We have outlined below some key points of learning based on our experience and recent court cases, for making an R&D claim.

1. Claims must be made in a tax return to be valid.

2. The company must keep sufficient records to support any claims made and preserve those records until the sixth anniversary of the end of the respective accounting period. This includes invoices, payroll records, timesheets, bank records as well as any other record that the company has used to support the claim for tax credits.

If the company is not vigilant about this and HM Revenue and Customs (HMRC) raises an enquiry, the claim may be denied if the company is unable to supply evidence of the R&D work undertaken and costs incurred. As a result, the company may have an additional corporation tax liability plus interest and maybe even penalties. This was the reality for a company in a recent court case.

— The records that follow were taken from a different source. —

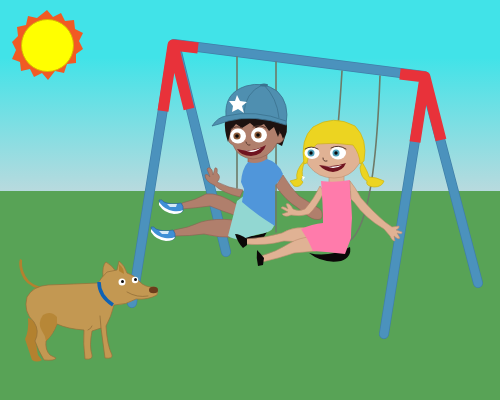
<!DOCTYPE html>
<html lang="en">
<head>
<meta charset="utf-8">
<title>Children on a swing set</title>
<style>
:root {
  --sky-top: #41e3e8; --sky-low: #b9dade; --grass: #58a356;
  --sun: #ffff00; --sun-rays: #f15a24;
  --pole: #4b92bd; --pole-edge: #3f7fa8; --joint: #e8323a; --rope: #6d7a68;
  --boy-skin: #b07f6c; --boy-line: #8d6152; --boy-hair: #1d1210;
  --cap: #4f8fb0; --cap-line: #3a728f; --shirt: #5096da; --shorts: #92d7d2;
  --girl-skin: #e0b294; --girl-line: #bd8d70; --girl-hair: #ecd421; --hair-line: #cdb411; --dress: #ff7bab;
  --shoe: #3f8fd6; --black: #0b0808; --mouth: #6f1420;
  --fur: #c39852; --fur-dark: #b3812f; --fur-line: #94703a; --collar: #0f62b4;
}
html, body { margin: 0; padding: 0; overflow: hidden; }
svg { display: block; width: 500px; height: 400px; }
.sky { fill: url(#sky-fade); }
.grass { fill: var(--grass); }
.rays { fill: var(--sun-rays); }
.disc { fill: var(--sun); stroke: #d9b800; stroke-width: 1; }
.pole-edge, .pole, .joint, .rope, .limb { fill: none; stroke-linecap: round; stroke-linejoin: round; }
.pole-edge { stroke: var(--pole-edge); stroke-width: 10; }
.pole { stroke: var(--pole); stroke-width: 8.6; }
.joint { stroke: var(--joint); stroke-width: 11; stroke-linecap: butt; }
.rope { stroke: var(--rope); stroke-width: 1.6; }
.boy-skin { fill: var(--boy-skin); stroke: var(--boy-line); stroke-width: .6; }
.boy-hair { fill: var(--boy-hair); }
.cap { fill: var(--cap); stroke: var(--cap-line); stroke-width: .8; }
.seam { fill: none; stroke: var(--cap-line); stroke-width: .8; }
.shirt { fill: var(--shirt); }
.shorts { fill: var(--shorts); }
.girl-skin { fill: var(--girl-skin); stroke: var(--girl-line); stroke-width: .6; }
.girl-hair { fill: var(--girl-hair); stroke: var(--hair-line); stroke-width: .7; }
.dress { fill: var(--dress); }
.black { fill: var(--black); }
.white { fill: #fff; }
.mouth { fill: var(--mouth); }
.brow { fill: none; stroke: #5a3b30; stroke-width: 1; stroke-linecap: round; }
.fur { fill: var(--fur); stroke: var(--fur-line); stroke-width: .7; stroke-linejoin: round; }
.fur-dark { fill: var(--fur-dark); }
.fur-seam { fill: none; stroke: var(--fur-line); stroke-width: .8; stroke-linecap: round; }
</style>
</head>
<body>
<svg viewBox="0 0 500 400" role="img" aria-label="A boy and a girl on a swing set, with a dog and a sunny sky">
  <defs>
    <linearGradient id="sky-fade" x1="0" y1="0" x2="0" y2="1">
      <stop offset=".3" stop-color="var(--sky-top)"/>
      <stop offset="1" stop-color="var(--sky-low)"/>
    </linearGradient>
    <g id="sneaker">
      <path d="M0 0Q3 -1 5 2Q12 5 22 3Q25 6 24 11Q22 14 14 13Q6 12 1 5Z" fill="var(--shoe)" stroke="#2d5f94" stroke-width=".6"/>
      <path d="M0 2Q6 10 14 11Q20 12 24 10Q23 14 15 14Q5 13 0 5Z" class="white"/>
      <path d="M8 4L18 4L17 7L11 7Z" fill="#d5e8f7"/>
    </g>
  </defs>

  <g id="backdrop">
    <rect class="sky" width="500" height="192"/>
    <rect class="grass" y="191" width="500" height="209"/>
  </g>

  <g id="sun">
    <polygon class="rays" points="47,10 53,17 61,13 65,21 74,20 75,29 83,33 79,41 83,49 76,54 76,63 67,64 64,73 55,71 48,80 42,73 34,77 30,69 21,71 20,62 12,59 16,50 12,42 18,36 17,27 26,25 28,16 37,18"/>
    <circle class="disc" cx="47.500" cy="45.500" r="26"/>
  </g>

  <g id="swing-frame">
    <path class="pole-edge" d="M176 48L226 252M424 78L478 283"/>
    <path class="pole" d="M176 48L226 252M424 78L478 283"/>
    <path class="pole-edge" d="M173 46L132 303M425 78L384 334"/>
    <path class="pole" d="M173 46L132 303M425 78L384 334"/>
    <path class="pole-edge" d="M174 44L424 76"/>
    <path class="pole" d="M174 44L424 76"/>
    <path class="joint" d="M163 111L173 45L189 109M173 45L198 48"/>
    <path class="joint" d="M415 142L425 77L441 140M425 77L400 74"/>
  </g>

  <g id="ropes">
    <path class="rope" d="M237 57V188M276 62V232M342 71Q340 104 338 126M380 76C378 130 373 228 348 242"/>
  </g>

  <g id="boy">
    <path class="black" d="M240 234Q250 239 267 232L264 237Q250 242 240 238Z"/>
    <path class="boy-skin" d="M240 197Q223 193 214 185Q205 181 205 175Q207 173 210 177L207 169Q209 166 212 170L213 175L215 168Q218 167 217 173Q222 177 217 182Q228 188 243 190Z"/>
    <path class="boy-skin" d="M239 206Q219 192 206 194Q196 200 182 203L181 209Q196 208 210 206Q222 211 237 216Z"/>
    <path class="boy-skin" d="M234 220Q215 218 201 222Q188 228 174 230L174 236Q190 236 204 234Q220 238 234 237Z"/>
    <use href="#sneaker" x="159" y="200"/>
    <use href="#sneaker" x="151" y="227"/>
    <path class="shorts" d="M237 201L245 195L274 225Q274 230 265 233Q249 236 241 240Q233 239 228 236Z"/>
    <path class="boy-skin" d="M248 150H267V162Q258 168 248 162Z"/>
    <path class="shirt" d="M248 162Q258 165 267 159Q278 162 283 174Q280 181 275 185V226Q257 215 242 202L244 189L241 182Q242 169 248 162Z"/>
    <path class="boy-skin" d="M276 186L283 175Q290 187 299 196L320 209Q324 214 321 219Q315 221 308 216L298 208Q285 200 276 186Z"/>
    <path class="boy-hair" d="M226 118L283 116Q290 126 285 137L282 146L276 143L275 134L229 128L230 135Q223 128 226 118Z"/>
    <path class="boy-skin" d="M228 124Q254 116 278 124Q281 130 279 134Q284 132 284 138Q282 144 277 143Q270 158 253 159Q238 158 233 145Q228 143 228 138Z"/>
    <path class="boy-hair" d="M225 119L284 116Q289 130 283 139L280 131L278 137L274 127L269 131L264 124L256 128L250 123L242 128L236 124L231 130L228 142Q224 131 225 119Z"/>
    <ellipse class="white" cx="238" cy="136" rx="8" ry="7.500"/>
    <ellipse class="white" cx="259" cy="135" rx="8" ry="7.500"/>
    <circle cx="237" cy="136" r="3.600" fill="#8d5c3a"/>
    <circle cx="258" cy="135" r="3.600" fill="#8d5c3a"/>
    <circle class="black" cx="237" cy="136" r="1.800"/>
    <circle class="black" cx="258" cy="135" r="1.800"/>
    <path class="brow" d="M231 129Q236 125 242 128M253 127Q260 124 266 128M246 142Q247 146 250 145"/>
    <path class="mouth" d="M237 149Q252 153 266 145Q263 155 251 156Q241 156 237 149Z"/>
    <path class="white" d="M242 150Q252 152 261 148Q256 152 251 152Z"/>
    <path class="cap" d="M212 126Q218 117 226 116Q224 93 246 86Q263 81 277 91Q290 103 286 125Q254 114 228 121Q220 124 212 126Z"/>
    <path class="seam" d="M226 116Q255 109 286 121M264 85Q277 98 279 118M262 85Q245 93 244 113"/>
    <ellipse cx="264" cy="85" rx="4" ry="1.500" fill="var(--cap-line)"/>
    <polygon class="white" points="237,95 240,101 247,102 242,106 244,113 238,109 232,112 233,106 229,101 235,101"/>
  </g>

  <g id="girl">
    <path class="black" d="M309 253Q328 258 350 247Q352 257 341 261Q323 264 309 253Z"/>
    <path class="girl-skin" d="M324 192Q316 208 309 214Q300 217 291 215Q285 218 282 214L288 212L281 208Q282 205 288 209L286 204Q289 202 293 209Q299 212 305 209Q314 199 320 186Z"/>
    <path class="girl-skin" d="M310 228Q294 226 282 233Q266 238 246 239L246 244Q266 246 284 241L306 242Z"/>
    <path class="girl-skin" d="M314 236Q298 238 290 243Q276 252 261 256L262 262Q280 258 294 253L316 251Z"/>
    <path class="black" d="M235 234Q240 234 247 239V245L243 248Q238 243 235 234Z"/>
    <path class="black" d="M257 250Q261 254 264 258L263 265L258 266Q256 258 257 250Z"/>
    <path class="girl-skin" d="M329 170H344V184H329Z"/>
    <path class="dress" d="M321 181Q335 183 350 180L352 218Q351 231 351 238L345 254Q329 252 313 251Q308 239 301 229Q312 224 323 223Q323 205 321 181Z"/>
    <path class="girl-skin" d="M350 181Q355 187 361 198Q373 212 385 222L392 227L399 226Q400 228 396 230L402 232Q403 235 397 233L400 238Q398 240 394 236L395 241Q392 241 390 236L384 229Q365 218 354 202L351 199Z"/>
    <path class="girl-hair" d="M304 163Q301 173 303 177Q299 179 303 182Q300 188 294 186L290 181Q294 180 297 179Q295 171 304 161Z"/>
    <path class="girl-hair" d="M362 162Q368 172 369 177Q376 177 384 181Q382 187 374 187Q365 186 367 181Q361 178 360 168Z"/>
    <path class="girl-skin" d="M305 148Q334 132 362 148Q365 158 359 164Q350 178 334 178Q318 178 309 166Q303 158 305 148Z"/>
    <path class="girl-hair" d="M304 164Q300 139 313 127Q333 114 355 126Q368 139 364 161L360 164Q360 154 353 145Q334 142 317 144Q309 150 307 163Z"/>
    <path class="white" d="M302 176L305 177L303 180Z"/>
    <ellipse class="white" cx="312" cy="153" rx="7.500" ry="6"/>
    <ellipse class="white" cx="338" cy="153" rx="8" ry="6.500"/>
    <circle cx="311" cy="153" r="3.500" fill="#4f9fb8"/>
    <circle cx="336" cy="153" r="3.500" fill="#4f9fb8"/>
    <circle class="black" cx="311" cy="153" r="1.700"/>
    <circle class="black" cx="336" cy="153" r="1.700"/>
    <path class="brow" d="M305 149Q311 145 318 149M331 148Q338 144 346 149M323 158Q323 162 327 161"/>
    <path class="mouth" d="M319 165Q333 168 346 163Q343 171 333 172Q324 171 319 165Z"/>
    <path class="white" d="M324 166Q333 168 342 165Q338 168 333 168Z"/>
  </g>

  <g id="dog">
    <path class="fur-dark" d="M39 289Q25 285 21 273Q18 264 20 259L22 260Q21 272 29 281Q36 287 45 287Z"/>
    <path class="fur-dark" d="M28 318Q29 331 25 339L32 360Q37 363 42 360L38 355L36 343L44 325Z"/>
    <path class="fur" d="M103 278Q102 265 106 262Q112 265 117 273Z"/>
    <path class="fur" d="M27 297Q33 286 48 285Q74 284 98 283Q101 278 107 272L117 270L119 261Q125 266 127 273Q134 275 139 281Q145 288 155 287Q159 290 157 295Q148 300 136 299Q126 305 114 305Q111 317 106 326Q107 345 112 355Q113 359 105 358L101 328L92 331Q89 346 92 355Q93 360 85 359Q83 343 84 330Q68 329 57 324Q53 335 46 341Q45 350 50 355L56 358Q55 361 44 360Q38 350 35 341Q40 331 34 322Q23 312 27 297Z"/>
    <path class="fur-dark" d="M57 324Q52 335 46 341Q45 335 42 331Q37 323 43 315Q51 310 57 317Z" opacity=".75"/>
    <path class="fur-dark" d="M119 264Q124 268 124 274L119 271Z"/>
    <path d="M99 282Q99 296 113 305" fill="none" stroke="var(--collar)" stroke-width="3.500"/>
    <path class="fur-seam" d="M127 292Q137 298 148 296M101 328L100 316M88 330Q91 329 92 326"/>
    <ellipse cx="153.500" cy="290" rx="4.500" ry="3.200" fill="#6b3c1c"/>
    <circle class="white" cx="122" cy="282" r="3.500"/>
    <circle class="white" cx="135" cy="280" r="3.200"/>
    <circle class="black" cx="122.500" cy="281.500" r="1.500"/>
    <circle class="black" cx="135.500" cy="279.500" r="1.500"/>
  </g>
</svg>
</body>
</html>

3. The costs incorporated in a valid claim need to have actually been paid prior to the claim being made. In addition, following normal tax rules, salary costs need to have been paid within 9 months from the end of the period in question. If this proper diligence is not followed the costs are not allowed to be included within the R&D claim.

4. Whilst it is important to maximise the opportunity to benefit from the R&D tax credit schemes, do not take actions that would be fraudulent. If HMRC perceive or experience an abuse of the system, they may take steps to limit the benefit of the scheme or make the hurdles to qualify higher.

HMRC has recently reported that it has identified and prevented fraudulent attempts to claim over £300 million in SME payable tax credits. As a result, there is a proposal to cap the benefit of the SME scheme for certain companies.

5. Certain overhead costs qualify as R&D qualifying expenditure but these are restricted. Heat and light costs are eligible, providing they directly relate to the qualifying R&D activity.

Rent is not a qualifying cost regardless if it is incurred on a qualifying R&D project. However, the cost of acquiring a property as an R&D facility might qualify for relief in the year of acquisition (read our insight on Tax relief for capital expenditure on research facilities.

6. While owning IP is no longer a pre-requisite for making a claim for R&D tax credits, it is helpful to know this when working out whether your company can claim under the SME or RDEC schemes.

An SME that carries out and funds its own R&D projects and owns its IP can qualify for the SME scheme but if that company is subcontractor for someone else it does not own the IP so would not qualify for the more beneficial SME scheme.


These points are examples of the sorts of issues that we, as specialist R&D advisors, regularly address with our clients. If you have any queries or want to chat about whether your R&D projects qualify please contact Stuart Weekes or Andrew Hawley.

Contact us

Stuart Weekes
Stuart Weekes
Partner, Corporate Tax
Thames Valley